Birth family dynamics
Taking time in lockdown to browse through on-line videos on self-help, I listen, learn and recalibrate a lot of what I thought I understood. My understanding of many of my birth family dynamics changes, firming up, and offering new perspectives that bring me up short, as I ask myself a host of questions which will probably remain unanswered.
Some answers I do have, however. And this process of reflection is very welcome, as finally I can feel myself standing up straighter and coming out from under a lot of pointless habits, such as needless introspection – Wow! It was never about me after all, there never was anything I could have done to change that – worrying, and overthinking around painful subjects – What might I have done differently? Turns out, not much.

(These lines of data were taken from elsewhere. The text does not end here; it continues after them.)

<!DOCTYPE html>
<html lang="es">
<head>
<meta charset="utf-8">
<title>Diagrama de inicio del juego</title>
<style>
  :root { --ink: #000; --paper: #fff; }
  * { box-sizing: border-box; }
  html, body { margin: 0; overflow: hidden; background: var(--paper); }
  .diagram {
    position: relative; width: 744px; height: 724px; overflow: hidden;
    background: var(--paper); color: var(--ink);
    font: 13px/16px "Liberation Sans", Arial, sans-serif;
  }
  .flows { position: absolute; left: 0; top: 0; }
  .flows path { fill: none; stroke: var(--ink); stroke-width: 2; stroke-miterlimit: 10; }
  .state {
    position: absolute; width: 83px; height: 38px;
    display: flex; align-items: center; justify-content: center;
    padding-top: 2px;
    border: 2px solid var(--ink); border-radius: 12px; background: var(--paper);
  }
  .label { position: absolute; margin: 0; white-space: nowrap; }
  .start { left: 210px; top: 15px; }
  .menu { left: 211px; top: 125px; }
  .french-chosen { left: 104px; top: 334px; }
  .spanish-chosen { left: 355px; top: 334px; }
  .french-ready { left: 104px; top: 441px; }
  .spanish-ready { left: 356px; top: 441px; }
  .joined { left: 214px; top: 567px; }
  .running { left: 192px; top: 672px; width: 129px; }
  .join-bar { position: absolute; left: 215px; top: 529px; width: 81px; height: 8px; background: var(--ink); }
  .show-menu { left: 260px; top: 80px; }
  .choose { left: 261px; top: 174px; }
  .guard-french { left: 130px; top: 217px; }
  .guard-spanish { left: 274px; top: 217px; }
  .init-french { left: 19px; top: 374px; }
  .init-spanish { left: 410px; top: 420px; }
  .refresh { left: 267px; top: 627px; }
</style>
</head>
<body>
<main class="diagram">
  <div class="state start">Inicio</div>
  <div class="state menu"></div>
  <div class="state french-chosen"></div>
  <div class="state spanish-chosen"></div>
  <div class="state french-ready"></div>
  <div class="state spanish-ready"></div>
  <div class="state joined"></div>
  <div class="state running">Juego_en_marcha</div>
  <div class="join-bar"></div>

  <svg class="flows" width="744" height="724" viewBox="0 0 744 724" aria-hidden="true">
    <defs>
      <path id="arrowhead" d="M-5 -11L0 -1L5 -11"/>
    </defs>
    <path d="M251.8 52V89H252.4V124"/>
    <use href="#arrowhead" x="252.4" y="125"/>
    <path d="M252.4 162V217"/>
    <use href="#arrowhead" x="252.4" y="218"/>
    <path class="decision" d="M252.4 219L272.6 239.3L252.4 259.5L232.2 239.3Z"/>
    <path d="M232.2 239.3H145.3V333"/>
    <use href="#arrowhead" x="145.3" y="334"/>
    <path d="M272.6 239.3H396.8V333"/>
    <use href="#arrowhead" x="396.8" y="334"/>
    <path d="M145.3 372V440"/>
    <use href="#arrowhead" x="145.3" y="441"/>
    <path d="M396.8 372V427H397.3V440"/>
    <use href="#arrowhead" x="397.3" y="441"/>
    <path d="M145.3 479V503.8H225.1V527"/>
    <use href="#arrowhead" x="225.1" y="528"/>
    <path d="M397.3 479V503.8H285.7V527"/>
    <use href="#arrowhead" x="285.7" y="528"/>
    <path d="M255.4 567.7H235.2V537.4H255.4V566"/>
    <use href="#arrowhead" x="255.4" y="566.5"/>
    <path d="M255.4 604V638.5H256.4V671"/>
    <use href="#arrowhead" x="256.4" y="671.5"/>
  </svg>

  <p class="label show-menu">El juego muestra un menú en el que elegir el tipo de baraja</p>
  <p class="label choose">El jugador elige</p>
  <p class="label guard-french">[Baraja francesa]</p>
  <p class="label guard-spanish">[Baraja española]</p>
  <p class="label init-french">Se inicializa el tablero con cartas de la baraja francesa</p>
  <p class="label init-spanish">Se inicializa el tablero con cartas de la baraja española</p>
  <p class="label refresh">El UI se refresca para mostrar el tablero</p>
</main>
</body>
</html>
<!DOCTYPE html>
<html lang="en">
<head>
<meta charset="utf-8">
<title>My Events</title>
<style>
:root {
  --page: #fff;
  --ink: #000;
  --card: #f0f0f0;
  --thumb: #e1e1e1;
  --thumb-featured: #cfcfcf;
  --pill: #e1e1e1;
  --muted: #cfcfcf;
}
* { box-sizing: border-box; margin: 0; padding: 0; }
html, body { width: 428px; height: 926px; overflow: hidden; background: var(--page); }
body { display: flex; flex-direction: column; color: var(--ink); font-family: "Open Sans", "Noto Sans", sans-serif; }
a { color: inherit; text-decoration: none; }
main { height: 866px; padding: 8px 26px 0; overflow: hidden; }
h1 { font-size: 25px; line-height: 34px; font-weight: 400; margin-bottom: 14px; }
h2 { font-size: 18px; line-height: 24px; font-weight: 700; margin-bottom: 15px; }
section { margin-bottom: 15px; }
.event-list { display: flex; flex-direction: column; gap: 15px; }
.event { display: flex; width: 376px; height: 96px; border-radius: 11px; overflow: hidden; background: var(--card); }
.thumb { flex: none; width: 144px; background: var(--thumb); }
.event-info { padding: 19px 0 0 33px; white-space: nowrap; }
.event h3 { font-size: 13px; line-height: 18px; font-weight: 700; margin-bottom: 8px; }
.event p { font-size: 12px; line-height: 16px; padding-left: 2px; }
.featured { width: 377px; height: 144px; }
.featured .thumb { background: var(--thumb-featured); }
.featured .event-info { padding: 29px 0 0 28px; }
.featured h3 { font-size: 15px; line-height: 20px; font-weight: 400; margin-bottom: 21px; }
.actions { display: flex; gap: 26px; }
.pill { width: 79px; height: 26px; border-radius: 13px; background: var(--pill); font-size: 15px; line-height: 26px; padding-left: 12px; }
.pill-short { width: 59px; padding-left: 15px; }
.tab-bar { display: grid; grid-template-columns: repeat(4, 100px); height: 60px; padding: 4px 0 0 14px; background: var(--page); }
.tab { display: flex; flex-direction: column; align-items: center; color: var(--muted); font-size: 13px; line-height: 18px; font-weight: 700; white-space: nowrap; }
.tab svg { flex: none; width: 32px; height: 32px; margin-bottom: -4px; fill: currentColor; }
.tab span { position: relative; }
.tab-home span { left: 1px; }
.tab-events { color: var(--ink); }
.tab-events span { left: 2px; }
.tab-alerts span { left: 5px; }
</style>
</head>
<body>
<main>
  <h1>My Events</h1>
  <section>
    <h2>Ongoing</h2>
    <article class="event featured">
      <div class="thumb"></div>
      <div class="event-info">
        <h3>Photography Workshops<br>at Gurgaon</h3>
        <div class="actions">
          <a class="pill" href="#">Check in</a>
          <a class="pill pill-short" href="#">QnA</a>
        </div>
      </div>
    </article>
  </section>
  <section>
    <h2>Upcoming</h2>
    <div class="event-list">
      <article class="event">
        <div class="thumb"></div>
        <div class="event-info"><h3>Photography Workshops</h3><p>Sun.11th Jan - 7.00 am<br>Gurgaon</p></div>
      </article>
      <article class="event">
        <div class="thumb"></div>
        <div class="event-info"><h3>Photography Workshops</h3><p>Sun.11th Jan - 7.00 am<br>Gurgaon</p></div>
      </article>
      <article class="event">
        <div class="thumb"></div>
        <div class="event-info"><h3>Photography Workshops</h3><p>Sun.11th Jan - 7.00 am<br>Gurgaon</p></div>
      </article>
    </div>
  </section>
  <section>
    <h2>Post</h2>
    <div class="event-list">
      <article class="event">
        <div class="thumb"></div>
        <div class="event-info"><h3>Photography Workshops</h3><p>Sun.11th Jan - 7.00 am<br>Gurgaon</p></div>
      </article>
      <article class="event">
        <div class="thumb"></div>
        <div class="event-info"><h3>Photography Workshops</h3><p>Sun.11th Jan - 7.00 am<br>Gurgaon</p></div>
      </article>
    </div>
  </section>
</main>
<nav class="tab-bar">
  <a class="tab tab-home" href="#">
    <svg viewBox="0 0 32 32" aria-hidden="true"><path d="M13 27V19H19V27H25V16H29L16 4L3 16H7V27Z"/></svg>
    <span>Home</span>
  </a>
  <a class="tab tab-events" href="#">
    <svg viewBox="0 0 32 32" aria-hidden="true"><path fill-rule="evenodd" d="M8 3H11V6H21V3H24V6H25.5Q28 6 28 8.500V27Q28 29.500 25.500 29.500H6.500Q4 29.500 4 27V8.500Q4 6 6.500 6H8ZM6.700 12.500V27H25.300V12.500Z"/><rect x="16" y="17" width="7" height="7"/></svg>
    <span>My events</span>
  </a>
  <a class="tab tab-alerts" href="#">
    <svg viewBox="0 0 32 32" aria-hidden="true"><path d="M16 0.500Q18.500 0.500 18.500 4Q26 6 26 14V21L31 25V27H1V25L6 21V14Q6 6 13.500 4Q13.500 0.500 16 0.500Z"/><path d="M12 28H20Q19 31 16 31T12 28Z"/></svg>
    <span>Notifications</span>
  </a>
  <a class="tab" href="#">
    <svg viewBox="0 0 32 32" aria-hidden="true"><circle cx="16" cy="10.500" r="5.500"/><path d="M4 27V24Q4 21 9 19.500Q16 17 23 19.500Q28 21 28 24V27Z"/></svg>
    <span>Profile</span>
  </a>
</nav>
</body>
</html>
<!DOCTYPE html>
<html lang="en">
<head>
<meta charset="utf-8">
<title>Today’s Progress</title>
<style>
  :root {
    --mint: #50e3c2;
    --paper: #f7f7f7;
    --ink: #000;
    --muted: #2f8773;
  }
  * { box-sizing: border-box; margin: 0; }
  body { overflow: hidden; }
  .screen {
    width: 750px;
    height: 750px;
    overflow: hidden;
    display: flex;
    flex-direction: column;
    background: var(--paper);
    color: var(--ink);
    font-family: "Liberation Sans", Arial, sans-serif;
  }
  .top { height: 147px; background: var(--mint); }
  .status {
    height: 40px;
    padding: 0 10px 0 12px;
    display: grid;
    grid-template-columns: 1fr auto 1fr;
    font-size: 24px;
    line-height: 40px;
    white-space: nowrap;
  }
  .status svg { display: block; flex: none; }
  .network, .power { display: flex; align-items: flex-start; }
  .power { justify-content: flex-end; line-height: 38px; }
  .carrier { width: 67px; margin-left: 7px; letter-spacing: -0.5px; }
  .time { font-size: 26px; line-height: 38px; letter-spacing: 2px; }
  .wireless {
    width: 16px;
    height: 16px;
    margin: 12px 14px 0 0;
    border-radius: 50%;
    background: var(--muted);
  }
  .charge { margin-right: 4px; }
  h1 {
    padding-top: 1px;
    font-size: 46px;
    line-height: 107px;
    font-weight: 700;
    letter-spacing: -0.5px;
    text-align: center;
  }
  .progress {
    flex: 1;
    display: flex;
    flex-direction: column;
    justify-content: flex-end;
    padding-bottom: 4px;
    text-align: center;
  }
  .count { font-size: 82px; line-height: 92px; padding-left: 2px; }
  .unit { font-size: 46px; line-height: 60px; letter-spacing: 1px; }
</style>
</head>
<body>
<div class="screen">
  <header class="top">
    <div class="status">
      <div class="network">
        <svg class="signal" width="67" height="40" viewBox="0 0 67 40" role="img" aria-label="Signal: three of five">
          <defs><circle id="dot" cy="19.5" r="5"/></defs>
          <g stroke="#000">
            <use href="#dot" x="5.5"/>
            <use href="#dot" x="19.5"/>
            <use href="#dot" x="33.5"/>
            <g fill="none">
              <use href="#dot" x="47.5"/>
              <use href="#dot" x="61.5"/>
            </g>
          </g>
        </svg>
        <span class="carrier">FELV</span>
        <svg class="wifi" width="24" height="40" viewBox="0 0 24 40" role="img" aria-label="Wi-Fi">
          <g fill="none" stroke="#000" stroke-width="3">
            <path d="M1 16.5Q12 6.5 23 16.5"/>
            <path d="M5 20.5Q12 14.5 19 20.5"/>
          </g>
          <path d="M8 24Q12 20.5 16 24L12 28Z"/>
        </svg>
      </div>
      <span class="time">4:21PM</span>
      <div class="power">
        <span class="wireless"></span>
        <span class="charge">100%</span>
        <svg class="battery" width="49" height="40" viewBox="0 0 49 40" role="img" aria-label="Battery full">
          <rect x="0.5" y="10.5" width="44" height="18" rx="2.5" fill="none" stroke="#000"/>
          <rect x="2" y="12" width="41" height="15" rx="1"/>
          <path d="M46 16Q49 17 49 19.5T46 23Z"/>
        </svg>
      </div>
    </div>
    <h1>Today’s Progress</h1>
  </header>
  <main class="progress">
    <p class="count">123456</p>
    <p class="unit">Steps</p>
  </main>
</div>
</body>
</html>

This process of setting to rights and starting again is often painful: I’m having to review most of what I previously thought I had understood about “what happened” and reconsider events in a very different light, as having much less to do with my conduct or perceived failings than I had assumed. Coming to terms with a lot of wasted time and wasted regrets – there was no shape I could have twisted myself into that would have made any difference, after all – has been stark. A process of uplifting liberation from the old narratives also leaves me feeling quietly appalled.
Children accept what is reflected back at them and assume it is inevitable. So, my childish realisation that my parents both had difficulty accepting my particular suite of impairments was part of the juvenile understandings I collected about life in general and me in particular: “I’m obviously impaired, therefore I’m unhappy, obviously…” As youngsters, we take on board a great many mixed messages, then spend years trying to contort ourselves to make sense of them. So I took for granted an assumption about my world, that I now recon is the Great Falsehood.
To be continued.
Thanks for listening.